### Problem
All lines holding the word "jitteredCentre" should be located in the records and copied.

### Extracted records
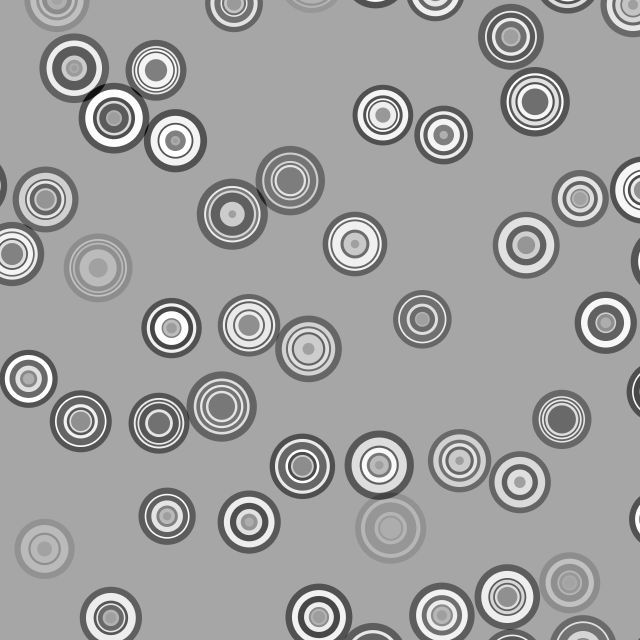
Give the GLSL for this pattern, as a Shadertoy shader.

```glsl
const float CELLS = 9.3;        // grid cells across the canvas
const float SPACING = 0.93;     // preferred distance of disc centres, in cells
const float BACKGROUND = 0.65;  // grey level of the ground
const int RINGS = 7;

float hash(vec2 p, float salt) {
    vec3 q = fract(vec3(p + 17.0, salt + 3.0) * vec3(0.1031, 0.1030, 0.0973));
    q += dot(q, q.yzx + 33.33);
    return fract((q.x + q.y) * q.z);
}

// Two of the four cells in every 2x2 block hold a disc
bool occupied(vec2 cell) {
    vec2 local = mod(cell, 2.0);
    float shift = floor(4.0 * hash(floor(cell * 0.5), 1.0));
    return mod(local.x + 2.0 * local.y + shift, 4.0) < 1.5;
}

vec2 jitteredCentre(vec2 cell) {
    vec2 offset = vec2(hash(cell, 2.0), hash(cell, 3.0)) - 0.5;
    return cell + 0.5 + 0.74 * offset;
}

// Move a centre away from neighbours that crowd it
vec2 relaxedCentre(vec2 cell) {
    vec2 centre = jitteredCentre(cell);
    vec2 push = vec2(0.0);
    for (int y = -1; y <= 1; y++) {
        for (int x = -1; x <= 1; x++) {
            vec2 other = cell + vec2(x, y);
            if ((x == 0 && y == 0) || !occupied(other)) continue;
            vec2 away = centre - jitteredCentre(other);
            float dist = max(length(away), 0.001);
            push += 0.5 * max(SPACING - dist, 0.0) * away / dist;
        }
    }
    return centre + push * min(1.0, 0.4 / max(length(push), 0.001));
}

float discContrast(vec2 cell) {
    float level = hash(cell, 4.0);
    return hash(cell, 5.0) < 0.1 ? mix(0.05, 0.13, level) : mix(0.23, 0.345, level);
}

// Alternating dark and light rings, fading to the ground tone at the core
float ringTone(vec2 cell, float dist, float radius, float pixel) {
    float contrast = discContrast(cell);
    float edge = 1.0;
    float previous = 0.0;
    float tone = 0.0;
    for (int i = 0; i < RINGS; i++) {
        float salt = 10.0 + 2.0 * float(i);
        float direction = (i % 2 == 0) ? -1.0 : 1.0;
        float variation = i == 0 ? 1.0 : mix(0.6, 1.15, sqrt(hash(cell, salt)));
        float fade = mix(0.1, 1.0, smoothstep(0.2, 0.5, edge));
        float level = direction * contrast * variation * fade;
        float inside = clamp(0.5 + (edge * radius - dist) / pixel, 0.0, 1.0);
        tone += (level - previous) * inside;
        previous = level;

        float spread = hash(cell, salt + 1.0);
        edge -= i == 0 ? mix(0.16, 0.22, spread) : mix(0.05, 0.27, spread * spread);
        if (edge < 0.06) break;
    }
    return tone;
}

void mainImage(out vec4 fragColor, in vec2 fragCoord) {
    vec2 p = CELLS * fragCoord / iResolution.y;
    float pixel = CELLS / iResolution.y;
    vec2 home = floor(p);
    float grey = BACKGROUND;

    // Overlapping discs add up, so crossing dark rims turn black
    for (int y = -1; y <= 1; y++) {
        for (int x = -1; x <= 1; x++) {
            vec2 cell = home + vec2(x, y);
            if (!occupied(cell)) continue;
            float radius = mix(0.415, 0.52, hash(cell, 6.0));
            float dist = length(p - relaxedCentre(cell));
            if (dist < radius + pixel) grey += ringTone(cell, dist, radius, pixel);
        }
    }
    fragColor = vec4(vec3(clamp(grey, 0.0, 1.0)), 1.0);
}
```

---

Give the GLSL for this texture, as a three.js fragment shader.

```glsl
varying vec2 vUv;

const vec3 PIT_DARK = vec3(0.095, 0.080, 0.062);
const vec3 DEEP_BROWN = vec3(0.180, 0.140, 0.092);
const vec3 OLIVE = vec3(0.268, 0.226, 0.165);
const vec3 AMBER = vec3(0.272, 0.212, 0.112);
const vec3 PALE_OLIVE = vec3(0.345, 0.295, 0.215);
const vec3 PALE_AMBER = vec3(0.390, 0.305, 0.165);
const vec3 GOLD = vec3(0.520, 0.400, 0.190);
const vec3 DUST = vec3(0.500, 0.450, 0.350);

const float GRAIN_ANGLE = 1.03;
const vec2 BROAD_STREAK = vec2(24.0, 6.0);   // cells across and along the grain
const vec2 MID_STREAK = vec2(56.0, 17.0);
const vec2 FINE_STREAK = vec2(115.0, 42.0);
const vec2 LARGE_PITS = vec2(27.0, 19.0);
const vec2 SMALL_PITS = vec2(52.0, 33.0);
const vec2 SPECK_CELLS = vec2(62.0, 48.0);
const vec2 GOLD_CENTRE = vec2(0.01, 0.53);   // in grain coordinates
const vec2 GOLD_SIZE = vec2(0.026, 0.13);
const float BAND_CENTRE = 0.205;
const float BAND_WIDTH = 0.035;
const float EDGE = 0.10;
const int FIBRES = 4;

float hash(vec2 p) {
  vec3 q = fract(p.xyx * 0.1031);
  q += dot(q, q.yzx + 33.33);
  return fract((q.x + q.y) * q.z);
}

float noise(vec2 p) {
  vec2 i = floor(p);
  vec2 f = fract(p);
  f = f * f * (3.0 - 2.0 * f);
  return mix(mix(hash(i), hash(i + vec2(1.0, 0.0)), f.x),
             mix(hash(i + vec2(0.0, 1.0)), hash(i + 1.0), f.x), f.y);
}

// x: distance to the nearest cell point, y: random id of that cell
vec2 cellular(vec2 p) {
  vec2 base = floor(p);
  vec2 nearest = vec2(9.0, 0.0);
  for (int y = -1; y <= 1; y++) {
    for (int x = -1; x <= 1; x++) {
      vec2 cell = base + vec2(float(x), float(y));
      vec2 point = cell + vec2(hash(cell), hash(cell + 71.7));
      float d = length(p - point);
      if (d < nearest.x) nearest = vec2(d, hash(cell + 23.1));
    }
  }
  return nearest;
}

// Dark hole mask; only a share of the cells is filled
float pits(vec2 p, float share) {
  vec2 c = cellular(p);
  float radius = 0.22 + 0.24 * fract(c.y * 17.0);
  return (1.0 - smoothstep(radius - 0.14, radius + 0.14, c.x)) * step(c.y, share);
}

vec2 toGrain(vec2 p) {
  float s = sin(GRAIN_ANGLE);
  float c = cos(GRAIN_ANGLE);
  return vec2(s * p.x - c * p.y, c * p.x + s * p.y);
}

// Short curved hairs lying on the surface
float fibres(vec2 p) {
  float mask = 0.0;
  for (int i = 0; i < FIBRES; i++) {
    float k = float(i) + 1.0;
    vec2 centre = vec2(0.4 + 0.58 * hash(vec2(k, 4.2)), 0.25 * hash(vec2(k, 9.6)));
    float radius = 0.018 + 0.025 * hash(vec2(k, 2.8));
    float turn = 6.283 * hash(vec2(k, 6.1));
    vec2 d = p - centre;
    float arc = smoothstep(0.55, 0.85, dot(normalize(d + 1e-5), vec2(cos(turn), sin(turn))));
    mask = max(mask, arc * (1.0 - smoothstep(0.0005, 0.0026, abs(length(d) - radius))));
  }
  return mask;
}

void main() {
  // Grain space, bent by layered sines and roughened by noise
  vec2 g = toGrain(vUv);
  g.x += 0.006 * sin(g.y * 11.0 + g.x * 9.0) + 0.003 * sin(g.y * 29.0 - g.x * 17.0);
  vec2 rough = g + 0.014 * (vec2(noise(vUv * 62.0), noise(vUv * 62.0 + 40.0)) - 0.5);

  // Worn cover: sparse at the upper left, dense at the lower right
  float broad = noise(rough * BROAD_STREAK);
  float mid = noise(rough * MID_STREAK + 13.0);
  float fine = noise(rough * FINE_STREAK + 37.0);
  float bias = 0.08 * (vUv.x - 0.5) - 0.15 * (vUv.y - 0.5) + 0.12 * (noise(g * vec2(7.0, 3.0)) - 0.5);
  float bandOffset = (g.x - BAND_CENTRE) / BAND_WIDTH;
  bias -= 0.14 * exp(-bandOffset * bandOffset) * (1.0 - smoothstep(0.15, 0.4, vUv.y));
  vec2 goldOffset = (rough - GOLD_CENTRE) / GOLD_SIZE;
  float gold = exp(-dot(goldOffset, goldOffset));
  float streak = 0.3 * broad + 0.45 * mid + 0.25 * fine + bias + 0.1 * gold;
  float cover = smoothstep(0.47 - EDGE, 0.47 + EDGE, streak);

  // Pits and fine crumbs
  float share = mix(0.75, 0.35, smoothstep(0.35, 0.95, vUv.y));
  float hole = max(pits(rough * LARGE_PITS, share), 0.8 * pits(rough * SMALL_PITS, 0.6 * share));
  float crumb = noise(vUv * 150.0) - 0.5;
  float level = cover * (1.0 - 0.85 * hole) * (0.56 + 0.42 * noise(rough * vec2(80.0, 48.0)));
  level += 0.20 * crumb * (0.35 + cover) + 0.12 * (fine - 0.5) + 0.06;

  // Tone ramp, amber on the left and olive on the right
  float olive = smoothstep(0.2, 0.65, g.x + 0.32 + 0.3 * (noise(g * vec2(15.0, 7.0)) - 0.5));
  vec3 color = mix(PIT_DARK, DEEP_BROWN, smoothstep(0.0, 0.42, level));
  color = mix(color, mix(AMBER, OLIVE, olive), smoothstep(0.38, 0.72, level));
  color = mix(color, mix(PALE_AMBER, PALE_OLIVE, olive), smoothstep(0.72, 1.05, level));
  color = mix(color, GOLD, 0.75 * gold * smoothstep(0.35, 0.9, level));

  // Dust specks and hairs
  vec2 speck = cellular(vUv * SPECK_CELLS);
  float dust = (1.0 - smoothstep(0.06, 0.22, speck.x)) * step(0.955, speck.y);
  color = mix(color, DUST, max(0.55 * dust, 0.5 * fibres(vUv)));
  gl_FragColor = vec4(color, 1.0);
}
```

### Response to this exercise
vec2 jitteredCentre(vec2 cell) {
    vec2 centre = jitteredCentre(cell);
            vec2 away = centre - jitteredCentre(other);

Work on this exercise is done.